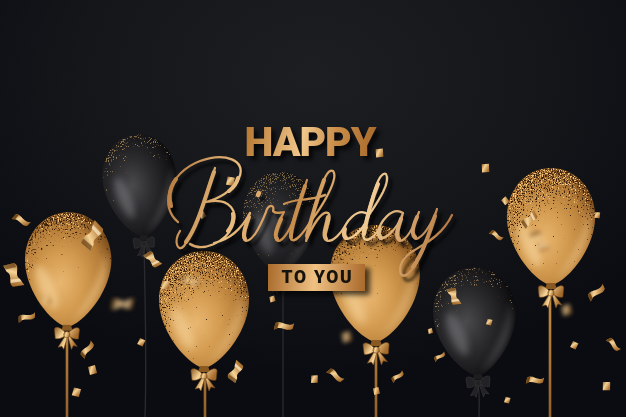
<!DOCTYPE html>
<html lang="en">
<head>
<meta charset="utf-8">
<title>Happy Birthday to you</title>
<style>
:root{--night:#0b0c11;--slate:#1d1e22;--gold:#c78b42;--gold-light:#f3cb8b;--gold-deep:#82531f;--coal:#17171a}
*{box-sizing:border-box;margin:0;padding:0}
html,body{width:626px;height:417px;overflow:hidden}
.card{position:relative;width:626px;height:417px;overflow:hidden;background:radial-gradient(ellipse 420px 300px at 50% 18%,var(--slate),#15161a 55%,var(--night))}
.layer{position:absolute;left:0;top:0;width:626px;height:417px}
.happy,.to-you{position:absolute;font-family:Roboto,Inter,sans-serif;font-weight:900;text-align:center;white-space:nowrap;line-height:1}
.happy{left:230px;top:122px;width:160px;font-size:41px;letter-spacing:-1.1px;color:transparent;background:linear-gradient(100deg,#b97c37 12%,#f0c68a 45%,#c98d49 65%,#a86a2c 90%);-webkit-background-clip:text;background-clip:text;filter:drop-shadow(4px 4px 2px #000b)}
.to-you{left:268px;top:264px;width:97px;height:27px;padding:5px 0 0 2px;font-size:17.5px;letter-spacing:1.7px;color:#16130f;background:linear-gradient(95deg,#a96b2c,#efc183 48%,#a9692b);box-shadow:5px 4px 5px #000a}
.string-gold{stroke:url(#cord);stroke-width:2.6}
.string-dark{stroke:#2b2b2f;stroke-width:1.3}
.script{fill:none;stroke:url(#ink);stroke-linecap:round;stroke-linejoin:round}
</style>
</head>
<body>
<main class="card">
<svg class="layer" viewBox="0 0 626 417" role="img" aria-label="Gold and black balloons with falling gold confetti">
<defs>
<radialGradient id="gold-body" cx=".42" cy=".62" r=".66">
<stop offset="0" stop-color="#e9b670"/><stop offset=".4" stop-color="#d39b50"/><stop offset=".75" stop-color="#b57c38"/><stop offset="1" stop-color="#7a4b1b"/>
</radialGradient>
<radialGradient id="black-body" cx=".4" cy=".5" r=".64">
<stop offset="0" stop-color="#4a4a4d"/><stop offset=".4" stop-color="#2d2d30"/><stop offset=".8" stop-color="#161618"/><stop offset="1" stop-color="#08080a"/>
</radialGradient>
<radialGradient id="dust" cx=".58" cy=".8" r=".85">
<stop offset=".45" stop-color="#000" stop-opacity="0"/><stop offset=".7" stop-color="#000" stop-opacity=".6"/><stop offset=".95" stop-color="#000"/>
</radialGradient>
<linearGradient id="sheen" x1="0" y1="0" x2="1" y2="1">
<stop offset="0" stop-color="#fff" stop-opacity=".55"/><stop offset="1" stop-color="#fff" stop-opacity="0"/>
</linearGradient>
<linearGradient id="cord" gradientUnits="userSpaceOnUse" x1="0" y1="290" x2="0" y2="417">
<stop offset="0" stop-color="#c98f48"/><stop offset="1" stop-color="#94612a"/>
</linearGradient>
<linearGradient id="foil" x1="0" y1="0" x2="1" y2=".3">
<stop offset="0" stop-color="#8a5921"/><stop offset=".45" stop-color="#f6d396"/><stop offset="1" stop-color="#a56b2b"/>
</linearGradient>
<filter id="speck-dark" x="0" y="0" width="1" height="1" color-interpolation-filters="sRGB">
<feTurbulence type="fractalNoise" baseFrequency=".75" numOctaves="2" seed="4"/>
<feColorMatrix values="0 0 0 0 0 0 0 0 0 0 0 0 0 0 0 1 0 0 0 0"/>
<feComposite in2="SourceAlpha" operator="arithmetic" k2="1" k3=".3"/>
<feColorMatrix values="0 0 0 0 .23 0 0 0 0 .13 0 0 0 0 .04 0 0 0 12 -9.2"/>
</filter>
<filter id="speck-light" x="0" y="0" width="1" height="1" color-interpolation-filters="sRGB">
<feTurbulence type="fractalNoise" baseFrequency=".8" numOctaves="2" seed="9"/>
<feColorMatrix values="0 0 0 0 0 0 0 0 0 0 0 0 0 0 0 1 0 0 0 0"/>
<feComposite in2="SourceAlpha" operator="arithmetic" k2="1" k3=".3"/>
<feColorMatrix values="0 0 0 0 .95 0 0 0 0 .76 0 0 0 0 .46 0 0 0 12 -9.8"/>
</filter>
<filter id="soft" x="-.5" y="-.5" width="2" height="2"><feGaussianBlur stdDeviation="2.2"/></filter>
<filter id="haze" x="-.5" y="-.5" width="2" height="2"><feGaussianBlur stdDeviation="4"/></filter>
<path id="shell" d="M0-59C26-59 45-37 45-10C45 18 22 49 4 57L-4 57C-22 49-45 18-45-10C-45-37-26-59 0-59Z"/>
<clipPath id="shell-clip"><use href="#shell"/></clipPath>
<g id="bow">
<path d="M0 66C-6 58-13 57-13 61L-12 70C-8 71-4 69 0 66C6 58 13 57 13 61L12 70C8 71 4 69 0 66Z"/>
<path d="M-1 66L-9 79L-5 78L-3 81L1 67L5 81L7 77L11 78L2 66Z"/>
<circle cy="66" r="3.2"/>
</g>
<g id="gold-balloon">
<use href="#shell" fill="url(#gold-body)"/>
<g clip-path="url(#shell-clip)">
<path d="M40-20C44 12 24 42 4 54C20 34 34 10 40-20Z" fill="#ffdca0" opacity=".55" filter="url(#haze)"/>
<ellipse cx="-22" cy="18" rx="8" ry="24" fill="#ffe2ad" opacity=".5" transform="rotate(-24 -22 18)" filter="url(#haze)"/>
<use href="#shell" fill="url(#dust)" filter="url(#speck-dark)"/>
<use href="#shell" fill="url(#dust)" filter="url(#speck-light)"/>
</g>
<path d="M-4 56L-6 62H6L4 56Z" fill="#8a5921"/>
<use href="#bow" fill="url(#foil)" stroke="#74481a" stroke-width=".6"/>
</g>
<g id="black-shell">
<use href="#shell" fill="url(#black-body)"/>
<g clip-path="url(#shell-clip)">
<path d="M40-20C44 12 24 42 4 54C20 34 34 10 40-20Z" fill="#8d8d90" opacity=".4" filter="url(#haze)"/>
<ellipse cx="-20" cy="12" rx="8" ry="25" fill="#8c8c90" opacity=".45" transform="rotate(-20 -20 12)" filter="url(#haze)"/>
</g>
<path d="M-4 56L-6 62H6L4 56Z" fill="#1d1d20"/>
</g>
<g id="black-balloon">
<use href="#black-shell"/>
<g clip-path="url(#shell-clip)"><use href="#shell" fill="url(#dust)" filter="url(#speck-light)" opacity=".55"/></g>
<use href="#bow" fill="#222225" stroke="#3b3b3f" stroke-width=".6"/>
</g>
<g id="curl">
<path d="M-11-4C-6-9-1 0 4-4L11-6L9 4C4 8-1 0-6 5L-12 6Z" fill="url(#foil)"/>
<path d="M-11-4L-7-5L-8 5L-12 6Z" fill="#6e4517" opacity=".7"/>
<path d="M4-4L7-5L5 5L2 4Z" fill="#fff0cb" opacity=".7"/>
</g>
<path id="chip" d="M-4-3L3-5L5 3L-2 5Z" fill="url(#foil)"/>
<g id="ribbon"><path d="M-8-3C-3-7 3 1 9-4L8 1C3 5-3-2-9 3Z" fill="url(#foil)"/><path d="M-8-3L-5-4L-6 2L-9 3Z" fill="#714717"/></g>
</defs>

<g id="strings" fill="none">
<path class="string-dark" d="M144 242C145 300 147 360 145 417M283 275V417M478 384C480 396 479 406 479 417"/>
<path class="string-gold" d="M67 338V417M205 374V417M376 350V417M550 293V417"/>
</g>
<g id="balloons">
<use href="#black-balloon" transform="translate(140 186) rotate(-4) scale(.82 .88)"/>
<use href="#black-balloon" transform="translate(280 223) scale(.83 .87)" opacity=".8"/>
<use href="#gold-balloon" transform="translate(68 270) rotate(1) scale(.96 .98)"/>
<use href="#gold-balloon" transform="translate(204 310)"/>
<use href="#gold-balloon" transform="translate(375 284) rotate(-1)"/>
<use href="#black-balloon" transform="translate(475 322) rotate(-3) scale(.92 .93)"/>
<use href="#gold-balloon" transform="translate(551 227) scale(.98 1)"/>
</g>

<g id="confetti">
<use href="#curl" transform="translate(93 235) rotate(-55) scale(1.2)"/>
<use href="#curl" transform="translate(14 276) rotate(70) scale(1.1)"/>
<use href="#ribbon" transform="translate(21 221) rotate(30)"/>
<use href="#ribbon" transform="translate(27 318) rotate(-12)"/>
<use href="#ribbon" transform="translate(88 350) rotate(-50)"/>
<use href="#chip" transform="translate(92 370)"/>
<use href="#chip" transform="translate(76 392) rotate(30)"/>
<use href="#curl" transform="translate(153 260) rotate(50) scale(.8)"/>
<use href="#chip" transform="translate(165 285) rotate(20)"/>
<use href="#chip" transform="translate(141 342) rotate(40) scale(.8)"/>
<use href="#chip" transform="translate(230 181) rotate(25)"/>
<use href="#chip" transform="translate(202 215) rotate(-20) scale(.8)"/>
<use href="#curl" transform="translate(236 371) rotate(-60) scale(.9)"/>
<use href="#ribbon" transform="translate(284 327) rotate(4) scale(1.1)"/>
<use href="#chip" transform="translate(272 299) scale(.7)"/>
<use href="#chip" transform="translate(314 379) rotate(15) scale(.9)"/>
<use href="#ribbon" transform="translate(335 376) rotate(40)"/>
<use href="#chip" transform="translate(376 391) scale(.8)"/>
<use href="#ribbon" transform="translate(398 377) rotate(-35) scale(.8)"/>
<use href="#chip" transform="translate(379 153) rotate(10)"/>
<use href="#chip" transform="translate(485 168) rotate(12)"/>
<use href="#chip" transform="translate(505 201) rotate(-25) scale(.8)"/>
<use href="#ribbon" transform="translate(496 236) rotate(35) scale(.8)"/>
<use href="#curl" transform="translate(530 219) rotate(-40) scale(.8)"/>
<use href="#chip" transform="translate(597 215) rotate(20) scale(.7)"/>
<use href="#curl" transform="translate(454 297) rotate(70) scale(.8)"/>
<use href="#chip" transform="translate(489 322) rotate(30) scale(.7)"/>
<use href="#ribbon" transform="translate(440 357) rotate(-30) scale(.7)"/>
<use href="#chip" transform="translate(430 331) scale(.6)"/>
<use href="#ribbon" transform="translate(535 381) rotate(3)"/>
<use href="#chip" transform="translate(507 400) rotate(30) scale(.7)"/>
<use href="#ribbon" transform="translate(597 293) rotate(-35) scale(1.1)"/>
<use href="#chip" transform="translate(574 345) rotate(40) scale(.8)"/>
<use href="#ribbon" transform="translate(613 345) rotate(50) scale(.9)"/>
<use href="#chip" transform="translate(606 386) rotate(15)"/>
<g filter="url(#soft)" opacity=".75">
<use href="#curl" transform="translate(123 304)"/>
<use href="#curl" transform="translate(191 281) rotate(20) scale(.9)"/>
<use href="#curl" transform="translate(540 242) rotate(60)"/>
<use href="#chip" transform="translate(46 300) scale(1.2)"/>
<use href="#chip" transform="translate(566 310) scale(1.2)"/>
<use href="#chip" transform="translate(346 337) scale(1.2)"/>
</g>
</g>
</svg>

<h1 class="happy">HAPPY</h1>

<svg class="layer" viewBox="0 0 626 417" role="img" aria-label="Birthday">
<defs>
<linearGradient id="ink" gradientUnits="userSpaceOnUse" x1="165" y1="170" x2="452" y2="250">
<stop offset="0" stop-color="#b3763a"/><stop offset=".25" stop-color="#eabf82"/><stop offset=".45" stop-color="#c68a48"/><stop offset=".68" stop-color="#f3cf98"/><stop offset="1" stop-color="#b0713a"/>
</linearGradient>
<filter id="cast" x="-.1" y="-.1" width="1.2" height="1.3"><feDropShadow dx="4" dy="5" stdDeviation="1.6" flood-color="#000" flood-opacity=".75"/></filter>
</defs>
<g id="birthday-lettering" class="script" filter="url(#cast)">
<g id="hairlines" stroke-width="2.2">
<path d="M215 168C206 192 198 226 184 246C178 253 173 242 180 231"/>
<path d="M178 222C159 207 168 173 200 161C225 152 247 160 239 178C233 191 218 199 206 202C230 197 239 211 232 227C225 243 202 252 190 244M214 243C228 240 241 230 250 213"/>
<path d="M250 213C246 224 240 239 246 241C253 241 260 227 266 212C268 204 275 204 273 211C276 215 280 212 284 212C278 222 272 239 278 241C284 241 291 227 296 214"/>
<path d="M307 180C301 198 288 228 291 239C295 244 304 232 310 222C323 206 339 178 333 171C325 166 316 202 306 241C312 226 322 210 328 213C334 217 320 239 328 241C334 241 341 233 345 226"/>
<path d="M284 204C296 198 311 201 325 195"/>
<path d="M369 215C358 206 344 222 343 234C344 246 362 234 369 215C379 200 391 182 386 174C378 170 370 205 363 232C362 244 372 242 380 227"/>
<path d="M403 213C392 206 379 222 378 234C379 245 396 233 403 213C399 226 394 239 400 241C407 240 414 226 419 212C414 224 410 237 416 239C424 237 432 223 437 209C430 232 421 262 408 274C398 281 396 264 410 253C424 244 442 236 452 215"/>
</g>
<g id="downstrokes" stroke-width="4">
<path d="M214 172C206 194 198 226 186 242M238 178C237 182 234 187 229 191M233 214C234 220 232 226 228 231M171 206C168 196 170 187 176 179"/>
<path d="M249 217C246 225 242 235 245 239M281 219C277 228 274 236 277 239M305 186C300 202 290 228 291 237"/>
<path d="M324 180C318 196 311 220 307 236M328 217C327 225 322 235 326 239M345 229C344 232 344 236 346 238"/>
<path d="M378 184C373 196 367 217 364 234M401 219C398 228 395 236 399 239M380 229C378 232 379 236 381 238M417 217C413 226 411 234 415 237M435 216C429 235 422 255 413 267"/>
</g>
<path id="i-dot" d="M258 195L259 193" stroke-width="4.6"/>
</g>
</svg>

<p class="to-you">TO YOU</p>
</main>
</body>
</html>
========================
GOAL OF THE EXERCISE: Wherever the string "opacity" appears in a line of the records above, copy that line.

THE ANSWER:
<stop offset=".45" stop-color="#000" stop-opacity="0"/><stop offset=".7" stop-color="#000" stop-opacity=".6"/><stop offset=".95" stop-color="#000"/>
<stop offset="0" stop-color="#fff" stop-opacity=".55"/><stop offset="1" stop-color="#fff" stop-opacity="0"/>
<path d="M40-20C44 12 24 42 4 54C20 34 34 10 40-20Z" fill="#ffdca0" opacity=".55" filter="url(#haze)"/>
<ellipse cx="-22" cy="18" rx="8" ry="24" fill="#ffe2ad" opacity=".5" transform="rotate(-24 -22 18)" filter="url(#haze)"/>
<path d="M40-20C44 12 24 42 4 54C20 34 34 10 40-20Z" fill="#8d8d90" opacity=".4" filter="url(#haze)"/>
<ellipse cx="-20" cy="12" rx="8" ry="25" fill="#8c8c90" opacity=".45" transform="rotate(-20 -20 12)" filter="url(#haze)"/>
<g clip-path="url(#shell-clip)"><use href="#shell" fill="url(#dust)" filter="url(#speck-light)" opacity=".55"/></g>
<path d="M-11-4L-7-5L-8 5L-12 6Z" fill="#6e4517" opacity=".7"/>
<path d="M4-4L7-5L5 5L2 4Z" fill="#fff0cb" opacity=".7"/>
<use href="#black-balloon" transform="translate(280 223) scale(.83 .87)" opacity=".8"/>
<g filter="url(#soft)" opacity=".75">
<filter id="cast" x="-.1" y="-.1" width="1.2" height="1.3"><feDropShadow dx="4" dy="5" stdDeviation="1.6" flood-color="#000" flood-opacity=".75"/></filter>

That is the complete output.